Journalist seeking haven in Mexico City is killed, generating international outrage about violence against media workers
A journalist who had fled Veracruz out of concern for his life has been found dead in Mexico City, calling attention to ever increasing violence against media workers in Mexico and existing protection offered to those who fear for their lives.
He is the seventh journalist to be killed in the country this year and the fourth from Veracruz. Read more »
Violence against Mexican journalists now concentrated in the southern states, with Veracruz in the spotlight
In the last decade, Mexico has become one of the most dangerous countries of the world for journalists, largely due to the so-called War on Drugs in the northern region that borders the United States.
Press freedom advocacy organizations, however, noticed a change in the geography of attacks against journalists, which have become more common in southern states. Another change is that the suspects in the attacks are not members of drug cartels, but public officials and police officers. Read more »
Mexican journalist Carmen Aristegui loses court battle to return to the radio, describes the ruling as "disastrous"
Mexican federal court repealed a recurso de amparo, an action to protect an individual’s constitutional rights, launched by journalist Carmen Aristegui after she was dismissed from the MVS radio group. The action was done in order for Aristegui to return to work on the MVS news program First Issue (Primera Emisión). Read more »
Three Mexican journalists in the states of Oaxaca, Veracruz and Guanajuato have been killed in the span of a week.
“We are appalled by all these murders of journalists in Mexico…Three deaths in a week – when will the violence stop?” said Lucie Morillon, program director of Reporters Without Borders (RSF). Read more »
Radio journalist Bernardo Javier Cano Torres of Iguala has been released after being held by kidnappers for 20 days, according to local media reports.
On the morning of May 7, Cano and three other people were abducted from a van while travelling on the Iguala-Teloloapan highway.
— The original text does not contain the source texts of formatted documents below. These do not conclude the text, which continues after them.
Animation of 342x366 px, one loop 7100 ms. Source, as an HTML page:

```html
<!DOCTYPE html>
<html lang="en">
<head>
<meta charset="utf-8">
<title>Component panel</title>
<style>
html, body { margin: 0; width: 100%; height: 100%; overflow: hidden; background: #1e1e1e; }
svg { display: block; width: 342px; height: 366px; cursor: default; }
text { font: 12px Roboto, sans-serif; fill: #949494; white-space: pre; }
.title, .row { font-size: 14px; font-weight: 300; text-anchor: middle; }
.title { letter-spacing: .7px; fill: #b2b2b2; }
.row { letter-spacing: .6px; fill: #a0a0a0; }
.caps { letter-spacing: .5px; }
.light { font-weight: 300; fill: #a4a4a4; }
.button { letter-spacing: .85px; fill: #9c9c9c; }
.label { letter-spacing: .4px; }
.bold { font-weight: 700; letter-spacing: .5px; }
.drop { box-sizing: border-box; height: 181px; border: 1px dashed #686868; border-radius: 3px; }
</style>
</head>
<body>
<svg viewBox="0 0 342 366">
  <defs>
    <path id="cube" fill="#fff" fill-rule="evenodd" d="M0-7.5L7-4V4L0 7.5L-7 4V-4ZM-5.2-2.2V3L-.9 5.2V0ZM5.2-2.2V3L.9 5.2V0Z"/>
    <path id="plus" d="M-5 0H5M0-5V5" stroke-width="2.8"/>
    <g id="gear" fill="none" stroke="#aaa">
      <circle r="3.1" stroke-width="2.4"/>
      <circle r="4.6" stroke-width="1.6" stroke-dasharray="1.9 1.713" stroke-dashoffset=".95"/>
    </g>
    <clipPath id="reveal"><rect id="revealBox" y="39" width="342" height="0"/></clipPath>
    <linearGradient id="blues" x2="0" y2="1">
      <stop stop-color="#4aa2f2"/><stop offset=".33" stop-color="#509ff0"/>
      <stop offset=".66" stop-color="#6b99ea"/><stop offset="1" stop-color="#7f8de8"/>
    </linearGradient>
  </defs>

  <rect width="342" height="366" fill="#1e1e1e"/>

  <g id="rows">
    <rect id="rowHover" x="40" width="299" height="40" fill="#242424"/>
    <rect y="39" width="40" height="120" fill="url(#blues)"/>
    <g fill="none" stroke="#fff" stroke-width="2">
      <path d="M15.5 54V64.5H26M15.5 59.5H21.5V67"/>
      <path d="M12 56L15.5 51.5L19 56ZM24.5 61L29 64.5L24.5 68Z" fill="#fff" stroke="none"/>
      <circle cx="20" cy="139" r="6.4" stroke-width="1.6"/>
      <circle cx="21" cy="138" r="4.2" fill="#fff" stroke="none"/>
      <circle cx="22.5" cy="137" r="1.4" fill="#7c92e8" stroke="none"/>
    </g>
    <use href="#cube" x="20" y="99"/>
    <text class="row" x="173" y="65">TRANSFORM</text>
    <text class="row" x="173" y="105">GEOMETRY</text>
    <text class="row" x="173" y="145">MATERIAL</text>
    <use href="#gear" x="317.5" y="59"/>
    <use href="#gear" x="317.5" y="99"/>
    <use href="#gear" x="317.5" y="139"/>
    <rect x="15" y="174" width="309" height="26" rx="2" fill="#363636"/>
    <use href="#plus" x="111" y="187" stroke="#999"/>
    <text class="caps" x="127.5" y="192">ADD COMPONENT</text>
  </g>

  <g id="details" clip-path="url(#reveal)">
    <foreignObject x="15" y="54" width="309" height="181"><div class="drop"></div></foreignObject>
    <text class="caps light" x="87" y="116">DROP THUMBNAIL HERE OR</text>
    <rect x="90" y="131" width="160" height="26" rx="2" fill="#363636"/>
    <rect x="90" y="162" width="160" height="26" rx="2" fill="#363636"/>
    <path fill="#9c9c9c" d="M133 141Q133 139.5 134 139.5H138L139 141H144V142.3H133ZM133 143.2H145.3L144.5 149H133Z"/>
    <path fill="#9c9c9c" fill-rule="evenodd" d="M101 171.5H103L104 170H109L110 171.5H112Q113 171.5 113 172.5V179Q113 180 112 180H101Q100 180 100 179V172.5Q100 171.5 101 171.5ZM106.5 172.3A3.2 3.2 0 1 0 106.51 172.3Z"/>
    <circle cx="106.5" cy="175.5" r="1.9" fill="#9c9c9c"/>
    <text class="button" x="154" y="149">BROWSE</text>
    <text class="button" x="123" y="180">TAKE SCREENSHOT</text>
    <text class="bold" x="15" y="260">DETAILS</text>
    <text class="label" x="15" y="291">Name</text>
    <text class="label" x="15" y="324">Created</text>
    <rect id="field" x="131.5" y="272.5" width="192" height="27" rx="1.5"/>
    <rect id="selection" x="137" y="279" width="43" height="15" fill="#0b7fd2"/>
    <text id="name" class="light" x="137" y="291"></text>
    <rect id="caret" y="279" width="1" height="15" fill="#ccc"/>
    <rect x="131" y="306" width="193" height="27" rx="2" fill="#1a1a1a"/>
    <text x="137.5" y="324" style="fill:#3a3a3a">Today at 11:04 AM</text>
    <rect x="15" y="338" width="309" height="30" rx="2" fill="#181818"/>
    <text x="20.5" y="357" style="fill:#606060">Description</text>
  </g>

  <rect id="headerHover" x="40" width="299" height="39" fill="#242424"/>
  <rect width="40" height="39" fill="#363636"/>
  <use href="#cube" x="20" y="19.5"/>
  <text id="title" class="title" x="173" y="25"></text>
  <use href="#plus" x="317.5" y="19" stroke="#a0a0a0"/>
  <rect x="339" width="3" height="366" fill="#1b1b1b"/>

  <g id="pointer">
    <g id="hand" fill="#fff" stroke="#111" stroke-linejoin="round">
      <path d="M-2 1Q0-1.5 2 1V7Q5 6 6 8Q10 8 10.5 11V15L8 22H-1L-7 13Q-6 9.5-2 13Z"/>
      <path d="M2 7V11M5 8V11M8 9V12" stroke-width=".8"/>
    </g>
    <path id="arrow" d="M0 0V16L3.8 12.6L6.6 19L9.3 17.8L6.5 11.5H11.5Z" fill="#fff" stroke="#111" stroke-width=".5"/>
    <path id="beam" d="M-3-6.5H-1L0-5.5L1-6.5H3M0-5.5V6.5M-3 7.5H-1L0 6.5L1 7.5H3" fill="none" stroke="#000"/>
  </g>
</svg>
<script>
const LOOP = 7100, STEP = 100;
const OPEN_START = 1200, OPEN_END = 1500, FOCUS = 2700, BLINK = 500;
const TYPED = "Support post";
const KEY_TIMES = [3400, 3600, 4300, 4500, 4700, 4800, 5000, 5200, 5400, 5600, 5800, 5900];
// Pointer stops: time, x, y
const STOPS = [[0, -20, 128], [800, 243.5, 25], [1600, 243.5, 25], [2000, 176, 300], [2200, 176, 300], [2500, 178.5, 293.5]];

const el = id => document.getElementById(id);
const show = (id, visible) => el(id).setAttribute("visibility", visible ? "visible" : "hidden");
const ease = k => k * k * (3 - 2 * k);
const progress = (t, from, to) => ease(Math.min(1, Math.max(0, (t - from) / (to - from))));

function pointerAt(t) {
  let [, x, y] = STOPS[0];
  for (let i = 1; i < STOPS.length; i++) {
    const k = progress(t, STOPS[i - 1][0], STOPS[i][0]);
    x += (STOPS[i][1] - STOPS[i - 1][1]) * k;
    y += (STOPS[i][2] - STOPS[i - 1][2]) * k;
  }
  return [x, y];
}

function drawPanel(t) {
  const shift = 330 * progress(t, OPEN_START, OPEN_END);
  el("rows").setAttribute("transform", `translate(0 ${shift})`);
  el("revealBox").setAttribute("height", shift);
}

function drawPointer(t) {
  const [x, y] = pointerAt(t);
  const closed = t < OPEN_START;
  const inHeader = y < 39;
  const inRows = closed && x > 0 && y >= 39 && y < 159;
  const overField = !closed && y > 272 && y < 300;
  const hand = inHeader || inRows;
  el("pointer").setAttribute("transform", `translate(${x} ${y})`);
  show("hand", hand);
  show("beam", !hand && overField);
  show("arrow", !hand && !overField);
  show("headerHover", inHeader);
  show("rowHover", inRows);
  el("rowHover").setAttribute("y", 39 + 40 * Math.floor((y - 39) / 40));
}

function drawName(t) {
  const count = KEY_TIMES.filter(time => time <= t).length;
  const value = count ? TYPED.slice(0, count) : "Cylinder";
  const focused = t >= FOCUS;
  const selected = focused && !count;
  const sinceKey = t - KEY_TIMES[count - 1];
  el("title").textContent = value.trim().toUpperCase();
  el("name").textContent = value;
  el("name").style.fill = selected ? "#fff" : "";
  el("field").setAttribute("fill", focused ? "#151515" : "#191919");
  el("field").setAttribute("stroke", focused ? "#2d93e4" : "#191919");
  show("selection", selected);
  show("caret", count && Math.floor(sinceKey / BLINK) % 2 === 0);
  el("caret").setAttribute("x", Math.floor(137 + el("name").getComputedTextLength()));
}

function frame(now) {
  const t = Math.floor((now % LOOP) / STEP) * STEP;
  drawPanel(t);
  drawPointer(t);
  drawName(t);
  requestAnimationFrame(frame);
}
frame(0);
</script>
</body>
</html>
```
The dismissal of journalist Carmen Aristegui from MVS radio group in Mexico on March 15 fueled the existing national controversy caused by the recent dismissal of two reporters who were part of her team. Many are labeling the firing of these communicators as an attack on freedom of expression. Read more »
An increase in organized crime-related violence has terrorized the Mexican border state of Tamaulipas over the past week. Conflicts between rival cartel factions in the neighboring border cities of Reynosa and Matamoros have left dozens dead, escalating the present danger for journalists practicing in the region. Read more »
Hundreds of Mexican judges, lawyers take online course on freedom of expression offered by UNESCO and Knight Center
Nearly 1,000 Mexican judges, lawyers and other operators of justice participated in an online course on issues of freedom of expression and journalist safety offered by the Knight Center for Journalism in the Americas in association with UNESCO and in close cooperation with the UNESCO Office in Mexico. Read more »
Update (Jan. 26, 2015): The body of journalist José Moisés Sánchez Cerezo was found in the early hours of January 24, according to the Office of the Attorney General (PGJ) in the Mexican state of Veracruz. The journalist had disappeared on January 2, when armed and unidentified individuals pulled him from his house, located in Medellín de Bravo.
Paraguay, Brazil and Mexico placed in the top 20 deadliest countries for journalists in 2014, according to a special year-end report by the Committee to Protect Journalists (CPJ).